PROVIDED RECORDS:
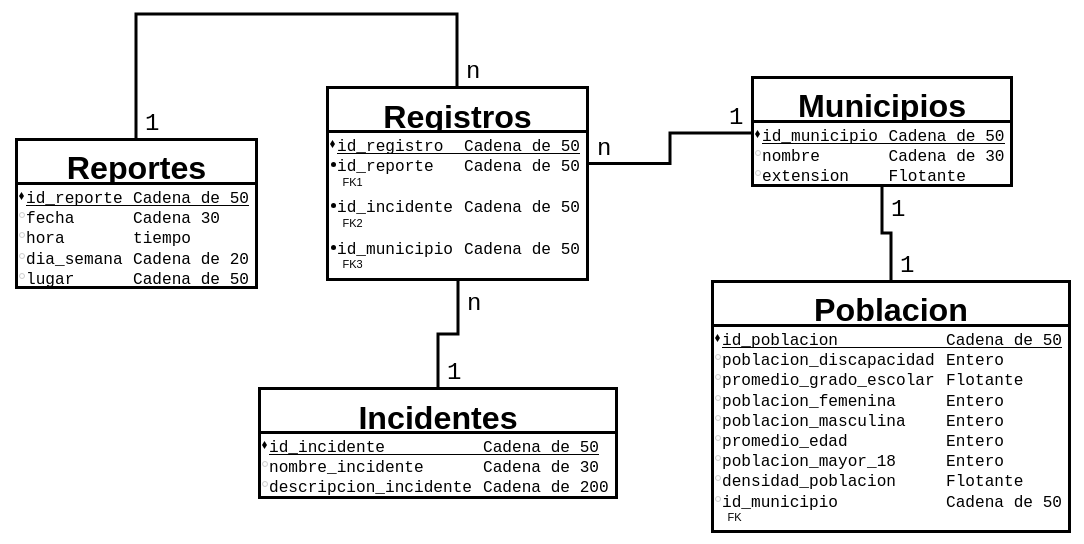
<!DOCTYPE html>
<html lang="es">
<head>
<meta charset="utf-8">
<title>Modelo de datos: reportes e incidentes</title>
<style>
  :root {
    --ink: #000;
    --paper: #fff;
    --optional: #ccc;
    --mono: "Liberation Mono", monospace;
    --sans: "Liberation Sans", sans-serif;
  }
  *, *::before, *::after { box-sizing: border-box; margin: 0; padding: 0; }
  html, body { width: 1084px; height: 544px; overflow: hidden; background: var(--paper); color: var(--ink); }
  .diagram { position: relative; width: 1084px; height: 544px; overflow: hidden; }

  .connectors { position: absolute; left: 0; top: 0; fill: none; stroke: var(--ink); stroke-width: 3; }

  .entity { position: absolute; border: 3px solid var(--ink); background: var(--paper); }
  .entity h2 {
    height: 44px; padding-top: var(--title-drop, 11px); overflow: hidden;
    border-bottom: 3px solid var(--ink);
    font: bold 32.2px/32px var(--sans); text-align: center;
  }
  .fields {
    display: flex; flex-direction: column; align-items: flex-start;
    list-style: none; padding-top: 4px;
    font: 16.13px/20.2px var(--mono); white-space: nowrap;
  }
  .field {
    position: relative; display: grid; flex: none;
    grid-template-columns: 8px var(--name-width) max-content;
    grid-template-rows: 20.2px;
  }
  .field::before {
    content: ""; width: 6px; height: 6px; margin-top: 3px; margin-left: 0.5px;
    border: 1px solid var(--optional); border-radius: 50%;
  }
  .required::before { width: 5px; height: 5px; margin: 5px 0 0 1.5px; border: 0; background: var(--ink); }
  .key::before {
    width: 5px; height: 8px; margin: 3px 0 0 1px; border: 0; border-radius: 0;
    background: var(--ink); clip-path: polygon(50% 0, 100% 50%, 50% 100%, 0 50%);
  }
  .key::after {
    content: ""; position: absolute; left: 8px; right: 0; top: 16px;
    border-bottom: 1px solid var(--ink);
  }
  .field small { grid-column: 2; margin-top: -0.5px; padding-left: 5.5px; font: 11px/11px var(--sans); }
  .required { height: 41.3px; }

  .reportes { left: 15px; top: 138px; width: 243px; height: 151px; --name-width: 107px; }
  .registros { left: 326px; top: 86px; width: 263px; height: 195px; --name-width: 127px; --title-drop: 12px; }
  .municipios { left: 751px; top: 76px; width: 262px; height: 111px; --name-width: 126.5px; }
  .incidentes { left: 258px; top: 387px; width: 360px; height: 112px; --name-width: 214px; --title-drop: 12px; }
  .poblacion { left: 711px; top: 280px; width: 360px; height: 253px; --name-width: 224px; }

  .cardinality { position: absolute; font: 24px/24px var(--mono); }
</style>
</head>
<body>
<main class="diagram">
  <svg class="connectors" width="1084" height="544" viewBox="0 0 1084 544" aria-hidden="true">
    <polyline points="136,139 136,14 457,14 457,87"/>
    <polyline points="588,163.5 670,163.5 670,133 752,133"/>
    <polyline points="882,186 882,233 891,233 891,281"/>
    <polyline points="458,280 458,334 438,334 438,388"/>
  </svg>

  <section class="entity reportes">
    <h2>Reportes</h2>
    <ul class="fields">
      <li class="field key"><span>id_reporte</span><span>Cadena de 50</span></li>
      <li class="field"><span>fecha</span><span>Cadena 30</span></li>
      <li class="field"><span>hora</span><span>tiempo</span></li>
      <li class="field"><span>dia_semana</span><span>Cadena de 20</span></li>
      <li class="field"><span>lugar</span><span>Cadena de 50</span></li>
    </ul>
  </section>

  <section class="entity registros">
    <h2>Registros</h2>
    <ul class="fields">
      <li class="field key"><span>id_registro</span><span>Cadena de 50</span></li>
      <li class="field required"><span>id_reporte</span><span>Cadena de 50</span><small>FK1</small></li>
      <li class="field required"><span>id_incidente</span><span>Cadena de 50</span><small>FK2</small></li>
      <li class="field required"><span>id_municipio</span><span>Cadena de 50</span><small>FK3</small></li>
    </ul>
  </section>

  <section class="entity municipios">
    <h2>Municipios</h2>
    <ul class="fields">
      <li class="field key"><span>id_municipio</span><span>Cadena de 50</span></li>
      <li class="field"><span>nombre</span><span>Cadena de 30</span></li>
      <li class="field"><span>extension</span><span>Flotante</span></li>
    </ul>
  </section>

  <section class="entity incidentes">
    <h2>Incidentes</h2>
    <ul class="fields">
      <li class="field key"><span>id_incidente</span><span>Cadena de 50</span></li>
      <li class="field"><span>nombre_incidente</span><span>Cadena de 30</span></li>
      <li class="field"><span>descripcion_incidente</span><span>Cadena de 200</span></li>
    </ul>
  </section>

  <section class="entity poblacion">
    <h2>Poblacion</h2>
    <ul class="fields">
      <li class="field key"><span>id_poblacion</span><span>Cadena de 50</span></li>
      <li class="field"><span>poblacion_discapacidad</span><span>Entero</span></li>
      <li class="field"><span>promedio_grado_escolar</span><span>Flotante</span></li>
      <li class="field"><span>poblacion_femenina</span><span>Entero</span></li>
      <li class="field"><span>poblacion_masculina</span><span>Entero</span></li>
      <li class="field"><span>promedio_edad</span><span>Entero</span></li>
      <li class="field"><span>poblacion_mayor_18</span><span>Entero</span></li>
      <li class="field"><span>densidad_poblacion</span><span>Flotante</span></li>
      <li class="field"><span>id_municipio</span><span>Cadena de 50</span><small>FK</small></li>
    </ul>
  </section>

  <span class="cardinality" style="left:145px;top:112px">1</span>
  <span class="cardinality" style="left:466px;top:60px">n</span>
  <span class="cardinality" style="left:597px;top:137px">n</span>
  <span class="cardinality" style="left:729px;top:106px">1</span>
  <span class="cardinality" style="left:891px;top:198px">1</span>
  <span class="cardinality" style="left:900px;top:254px">1</span>
  <span class="cardinality" style="left:467px;top:292px">n</span>
  <span class="cardinality" style="left:447px;top:361px">1</span>
</main>
</body>
</html>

DIRECTIONS:
Each line above that has the word "required" should be copied.

RESPONSE TO THIS EXERCISE:
  .required::before { width: 5px; height: 5px; margin: 5px 0 0 1.5px; border: 0; background: var(--ink); }
  .required { height: 41.3px; }
      <li class="field required"><span>id_reporte</span><span>Cadena de 50</span><small>FK1</small></li>
      <li class="field required"><span>id_incidente</span><span>Cadena de 50</span><small>FK2</small></li>
      <li class="field required"><span>id_municipio</span><span>Cadena de 50</span><small>FK3</small></li>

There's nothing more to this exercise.